I noticed Canobi's PCB has 10kohm resistors on the MOSFET section. My primary mosfet works,.. the one that uses digitalWrite,. and it also uses a common ground with everything else and NO resistor. is that what i am missing? a common ground for the PWM mosfet? i am hesitant to mix the 5v arduino ground and the 3.4v power from the Buck Step down driver.
The 10k resistors pull the pins to ground when not in use as I've been told they can sometimes float causing miss readings.
I think a good design target is to not make the board any wider than 1". That way it'll fit inside PVC that is commonly used to make lightsabers. The 1" PVC electrical conduit is also commonly used to make sleds and chassis for lightsabers, so fitting inside those would be a boon. 1" will easily fit inside MHS parts which typically have in ID of 1.25".
Cool setup. You're quite handy! I can drill and tap holes and cut things with a rotary tool. That's about the extent of my metal-working skills. (I told you I hate fabricating!)
This looks pretty good. If you are still including the LP2992 LDO as an SMD component? If so, I'd suggest just routing power from that to the VCC on the arduino for the 3.3V version if you can. The drop out voltage on that part is going to be better than anything you'll get from the on-board regulator on the Arduino, especially some of the clones. In fact, I've had some bad experiences with Arduino Pro Mini 3.3V clones using sub-spec onboard regulators that cut out at 5 volts! That won't fly when you're running a 3.7V battery.
I have taken a hard look at the drawing you posted. I have a few comments and suggestions. Do with them what you will. There is really only one error that I noticed, the rest are just ideas for improvement.1) The mappings for the Busy and VCC (3.3V) pins on the WT588D are each off by one pin. The Busy pin is right next to the VDD pin and the VCC pin is right after that. (VDD, BUSY, VCC, with no skipped pins).
2) You may not need to leave room for the clash sensor. They work best when placed as close to the blade as possible, but people often mount their soundboards close to the pommel. This means that folks will likely run wires from the board up the hilt toward the blade anyway for their clash sensor. It's OK to leave it as is, I'm just pointing out that the space may not be used often. It's an opportunity to make the board smaller, maybe.
3) If you still plan to include the LP2992 LDO, just run power from that to the VCC pin on the arduino (at least for the 3.3V version) and the VCC pin of the WT588D as well. It makes the entire part a 3.3V device with the option to add an LDO or buck to boost power to the VDD on the WT588D for more performance if desired. Otherwise, just bridge the WT588D's VDD to 3.3v as well and call it a day.
4) Why not route pins 2, 3, 5, 6, and 9 toward the inside of the board and take pins 7 (Activation Switch) and 8 (Aux Switch) out to the edge of the board? That way nobody has to solder wires for their switches to the middle of the board. I can see that becoming a big pain, especially if there is a PRO-Mini sitting on the other side and you can't thread the wire through to solder it in through-hole fashion after the MCU is mounted. The signals from the other pins never leave the board, so they don't need that premium edge real estate.

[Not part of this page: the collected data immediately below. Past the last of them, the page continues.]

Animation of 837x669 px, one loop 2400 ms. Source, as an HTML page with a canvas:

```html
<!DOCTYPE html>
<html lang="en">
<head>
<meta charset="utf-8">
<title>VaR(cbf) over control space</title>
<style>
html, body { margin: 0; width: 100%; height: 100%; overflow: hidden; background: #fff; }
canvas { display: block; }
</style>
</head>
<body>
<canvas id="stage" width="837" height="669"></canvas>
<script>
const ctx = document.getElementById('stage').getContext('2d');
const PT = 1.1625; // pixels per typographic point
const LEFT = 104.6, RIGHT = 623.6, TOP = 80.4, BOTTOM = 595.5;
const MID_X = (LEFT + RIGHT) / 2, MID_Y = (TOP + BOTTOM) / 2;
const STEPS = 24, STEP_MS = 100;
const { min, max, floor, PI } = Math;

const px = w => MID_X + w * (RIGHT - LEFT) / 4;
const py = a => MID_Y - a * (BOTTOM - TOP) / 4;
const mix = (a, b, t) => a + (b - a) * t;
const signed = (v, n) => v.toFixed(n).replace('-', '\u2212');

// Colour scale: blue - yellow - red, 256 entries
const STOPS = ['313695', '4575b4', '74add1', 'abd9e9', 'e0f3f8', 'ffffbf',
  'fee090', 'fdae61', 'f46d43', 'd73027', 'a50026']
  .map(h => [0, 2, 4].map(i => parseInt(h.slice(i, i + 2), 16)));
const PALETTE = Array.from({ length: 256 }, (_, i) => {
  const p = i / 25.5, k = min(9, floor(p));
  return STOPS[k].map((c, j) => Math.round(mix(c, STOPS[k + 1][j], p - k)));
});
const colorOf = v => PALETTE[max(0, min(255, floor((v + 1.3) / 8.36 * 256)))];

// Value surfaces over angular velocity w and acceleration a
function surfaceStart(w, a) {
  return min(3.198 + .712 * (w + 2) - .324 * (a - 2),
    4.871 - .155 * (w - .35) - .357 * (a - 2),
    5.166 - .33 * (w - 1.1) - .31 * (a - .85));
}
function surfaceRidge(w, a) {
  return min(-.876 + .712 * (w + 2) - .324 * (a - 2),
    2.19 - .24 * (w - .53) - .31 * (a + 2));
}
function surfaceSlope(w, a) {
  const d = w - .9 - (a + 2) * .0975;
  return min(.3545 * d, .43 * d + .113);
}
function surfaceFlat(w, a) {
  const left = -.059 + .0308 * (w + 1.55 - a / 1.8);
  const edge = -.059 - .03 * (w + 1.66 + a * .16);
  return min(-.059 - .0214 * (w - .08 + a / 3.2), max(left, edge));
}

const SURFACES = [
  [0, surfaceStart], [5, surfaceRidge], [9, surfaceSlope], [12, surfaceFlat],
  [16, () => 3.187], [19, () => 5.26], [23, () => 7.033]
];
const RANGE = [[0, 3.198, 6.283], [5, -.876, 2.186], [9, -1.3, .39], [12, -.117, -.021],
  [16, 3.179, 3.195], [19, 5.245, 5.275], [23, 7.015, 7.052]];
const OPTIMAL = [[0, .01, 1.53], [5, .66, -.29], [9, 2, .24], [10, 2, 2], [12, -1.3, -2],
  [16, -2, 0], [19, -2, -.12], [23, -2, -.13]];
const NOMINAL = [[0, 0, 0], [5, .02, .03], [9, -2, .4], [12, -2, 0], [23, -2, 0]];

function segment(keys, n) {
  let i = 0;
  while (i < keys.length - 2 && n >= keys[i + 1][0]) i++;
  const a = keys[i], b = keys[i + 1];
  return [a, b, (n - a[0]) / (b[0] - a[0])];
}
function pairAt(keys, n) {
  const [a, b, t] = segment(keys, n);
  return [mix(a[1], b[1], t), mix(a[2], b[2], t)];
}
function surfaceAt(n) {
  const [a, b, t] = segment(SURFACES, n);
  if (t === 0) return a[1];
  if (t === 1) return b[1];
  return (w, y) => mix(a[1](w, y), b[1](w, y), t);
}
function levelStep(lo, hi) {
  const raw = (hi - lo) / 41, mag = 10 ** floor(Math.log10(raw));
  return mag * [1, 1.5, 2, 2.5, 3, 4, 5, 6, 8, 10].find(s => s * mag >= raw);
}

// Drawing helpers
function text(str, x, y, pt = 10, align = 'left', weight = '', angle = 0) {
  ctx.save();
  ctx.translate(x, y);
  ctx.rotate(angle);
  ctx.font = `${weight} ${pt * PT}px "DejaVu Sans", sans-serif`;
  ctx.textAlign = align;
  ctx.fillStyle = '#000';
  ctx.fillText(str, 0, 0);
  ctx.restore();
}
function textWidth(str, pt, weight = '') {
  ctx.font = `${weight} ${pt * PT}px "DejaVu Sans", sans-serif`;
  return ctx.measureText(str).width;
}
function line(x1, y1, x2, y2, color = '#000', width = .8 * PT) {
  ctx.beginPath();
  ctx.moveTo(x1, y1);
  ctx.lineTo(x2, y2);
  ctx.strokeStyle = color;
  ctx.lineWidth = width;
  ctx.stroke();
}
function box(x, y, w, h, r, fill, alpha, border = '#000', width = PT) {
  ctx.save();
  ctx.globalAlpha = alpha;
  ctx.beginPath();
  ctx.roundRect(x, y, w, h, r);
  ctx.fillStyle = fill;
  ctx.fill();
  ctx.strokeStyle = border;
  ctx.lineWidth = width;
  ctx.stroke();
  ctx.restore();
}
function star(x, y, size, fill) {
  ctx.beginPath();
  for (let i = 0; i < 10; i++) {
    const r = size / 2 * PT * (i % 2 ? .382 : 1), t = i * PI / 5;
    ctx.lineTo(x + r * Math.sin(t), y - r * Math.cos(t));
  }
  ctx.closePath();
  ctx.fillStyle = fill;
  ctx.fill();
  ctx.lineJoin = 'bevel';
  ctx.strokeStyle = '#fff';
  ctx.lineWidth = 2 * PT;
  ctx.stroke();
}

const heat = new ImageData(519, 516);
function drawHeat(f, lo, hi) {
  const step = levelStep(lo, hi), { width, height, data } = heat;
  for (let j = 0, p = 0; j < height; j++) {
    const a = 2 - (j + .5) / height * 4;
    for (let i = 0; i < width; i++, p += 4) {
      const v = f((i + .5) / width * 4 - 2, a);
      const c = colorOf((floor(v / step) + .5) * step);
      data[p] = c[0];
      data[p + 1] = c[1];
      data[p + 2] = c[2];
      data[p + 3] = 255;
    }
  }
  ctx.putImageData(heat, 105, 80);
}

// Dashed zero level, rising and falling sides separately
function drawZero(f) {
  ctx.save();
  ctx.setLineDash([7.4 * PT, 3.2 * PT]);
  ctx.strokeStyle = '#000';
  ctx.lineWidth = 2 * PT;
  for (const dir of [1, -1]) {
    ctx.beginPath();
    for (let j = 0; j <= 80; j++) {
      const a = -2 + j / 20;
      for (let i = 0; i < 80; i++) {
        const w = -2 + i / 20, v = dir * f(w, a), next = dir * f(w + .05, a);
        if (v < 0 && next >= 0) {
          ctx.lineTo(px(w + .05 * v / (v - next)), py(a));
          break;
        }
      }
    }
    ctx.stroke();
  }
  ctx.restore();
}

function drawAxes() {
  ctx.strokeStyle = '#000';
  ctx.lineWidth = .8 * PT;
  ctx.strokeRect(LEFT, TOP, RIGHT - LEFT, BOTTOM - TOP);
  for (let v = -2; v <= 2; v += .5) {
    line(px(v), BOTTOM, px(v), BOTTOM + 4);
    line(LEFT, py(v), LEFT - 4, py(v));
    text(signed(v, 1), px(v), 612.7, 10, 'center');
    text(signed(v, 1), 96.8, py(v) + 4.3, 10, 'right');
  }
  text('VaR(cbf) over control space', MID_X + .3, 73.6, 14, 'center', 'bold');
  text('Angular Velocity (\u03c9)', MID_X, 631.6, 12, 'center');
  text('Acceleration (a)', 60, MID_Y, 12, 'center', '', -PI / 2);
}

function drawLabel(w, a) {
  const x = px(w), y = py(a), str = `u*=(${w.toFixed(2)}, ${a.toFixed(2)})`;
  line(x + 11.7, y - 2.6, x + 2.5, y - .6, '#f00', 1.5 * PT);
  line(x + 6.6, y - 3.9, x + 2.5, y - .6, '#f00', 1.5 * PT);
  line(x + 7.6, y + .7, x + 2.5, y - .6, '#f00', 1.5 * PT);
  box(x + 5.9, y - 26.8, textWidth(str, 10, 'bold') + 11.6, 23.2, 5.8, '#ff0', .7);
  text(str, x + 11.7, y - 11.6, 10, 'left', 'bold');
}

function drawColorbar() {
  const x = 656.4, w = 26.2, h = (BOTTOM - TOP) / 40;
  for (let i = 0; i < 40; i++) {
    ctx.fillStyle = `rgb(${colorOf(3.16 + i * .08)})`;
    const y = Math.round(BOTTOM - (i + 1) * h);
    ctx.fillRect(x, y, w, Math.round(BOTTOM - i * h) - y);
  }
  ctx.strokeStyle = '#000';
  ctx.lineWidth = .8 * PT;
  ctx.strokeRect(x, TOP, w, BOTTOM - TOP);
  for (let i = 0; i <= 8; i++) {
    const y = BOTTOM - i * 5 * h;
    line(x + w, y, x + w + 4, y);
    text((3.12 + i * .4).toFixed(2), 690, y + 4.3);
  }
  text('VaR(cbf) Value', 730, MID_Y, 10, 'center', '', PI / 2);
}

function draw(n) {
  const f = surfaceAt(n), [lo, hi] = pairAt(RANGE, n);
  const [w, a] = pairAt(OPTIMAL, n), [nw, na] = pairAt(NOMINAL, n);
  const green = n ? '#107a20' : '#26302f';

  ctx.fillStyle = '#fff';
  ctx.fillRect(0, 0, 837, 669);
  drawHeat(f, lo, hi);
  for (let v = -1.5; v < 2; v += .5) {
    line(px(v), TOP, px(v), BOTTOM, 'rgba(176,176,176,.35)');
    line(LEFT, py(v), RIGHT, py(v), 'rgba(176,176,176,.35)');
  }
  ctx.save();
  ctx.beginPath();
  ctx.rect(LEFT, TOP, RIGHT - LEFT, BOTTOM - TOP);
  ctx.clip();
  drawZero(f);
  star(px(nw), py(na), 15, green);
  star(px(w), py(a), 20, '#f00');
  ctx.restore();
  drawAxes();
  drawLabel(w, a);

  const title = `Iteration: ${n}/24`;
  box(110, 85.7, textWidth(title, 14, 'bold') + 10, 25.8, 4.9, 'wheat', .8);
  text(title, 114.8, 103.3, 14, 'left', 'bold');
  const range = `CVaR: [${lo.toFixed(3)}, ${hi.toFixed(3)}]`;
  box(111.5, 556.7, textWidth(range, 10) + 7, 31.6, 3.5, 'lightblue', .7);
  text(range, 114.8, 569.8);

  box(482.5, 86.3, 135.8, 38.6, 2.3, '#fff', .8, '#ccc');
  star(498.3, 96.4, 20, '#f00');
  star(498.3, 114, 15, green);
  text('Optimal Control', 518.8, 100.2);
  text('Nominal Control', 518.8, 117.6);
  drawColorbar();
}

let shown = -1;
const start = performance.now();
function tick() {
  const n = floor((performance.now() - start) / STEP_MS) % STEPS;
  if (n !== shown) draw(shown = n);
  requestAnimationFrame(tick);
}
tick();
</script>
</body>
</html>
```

That's all for my notes. Don't take that laundry list to mean I'm not impressed; I really am. I'm excited and look forward to working out a way to combine your board with my software.
As Canobi said, he added pull-down resistors for the MOSFET gates to stop them from floating. This is sort of a standard thing to do. The reason your application works without them is that when you do a digitalWrite(LOW) in code, the Arduino will pull the pin to ground so it's not left floating. So in practice you don't technically need them. I've done it both ways.
I put the 10k gate resistors on as a precaution but if they're not essential then I'll ditch those as well it'll help to simplify hand soldering.
Well the resistors are less than pennies each but having tried it, it was a pain to solder them so close to the fet so it would make populating the board quicker and simpler to leave them off.
As to what I use, I design my layouts on my android phone. I found a couple of apps called DriodPCB and PCB design companion, both of which are totally free, totally awesome and have very little to no adds.Design companion has a ruck of useful calculators needed for working out trace widths and the like while DriodPCB is where all the fun happens as you literally "draw" the circuit using a variety of tools (some of which can't actually be used yet but the devs are working on those).
Found it!!"Now I needed to power each LED (Red, Green, and Blue) individually. This is what I came up with: Three MOSFETs wired like so: Gate goes to Arduino Nano output. Source goes to ground. Drain goes to LED negative with current limiting resistor for each LED. "Jake's been holdin out on us!!! Lol only kidding, found that post on CSS forums where they said take Arduino elswhere!! The Pertinax MkII is all I need!!! I took the dive and ordered all the parts, guess I still have to figure out the resistors and buy them too. I understand the smaller brown resistors limiting the voltage for the RGB led's, but what are the grey resistors doing? Sorry my newbness drags your guys brilliance down.
they are not needed on my 3.7v set up. have you got a working set up? have you tried with and with out resistors?
Yes, I tried both ways. It works without the resistors.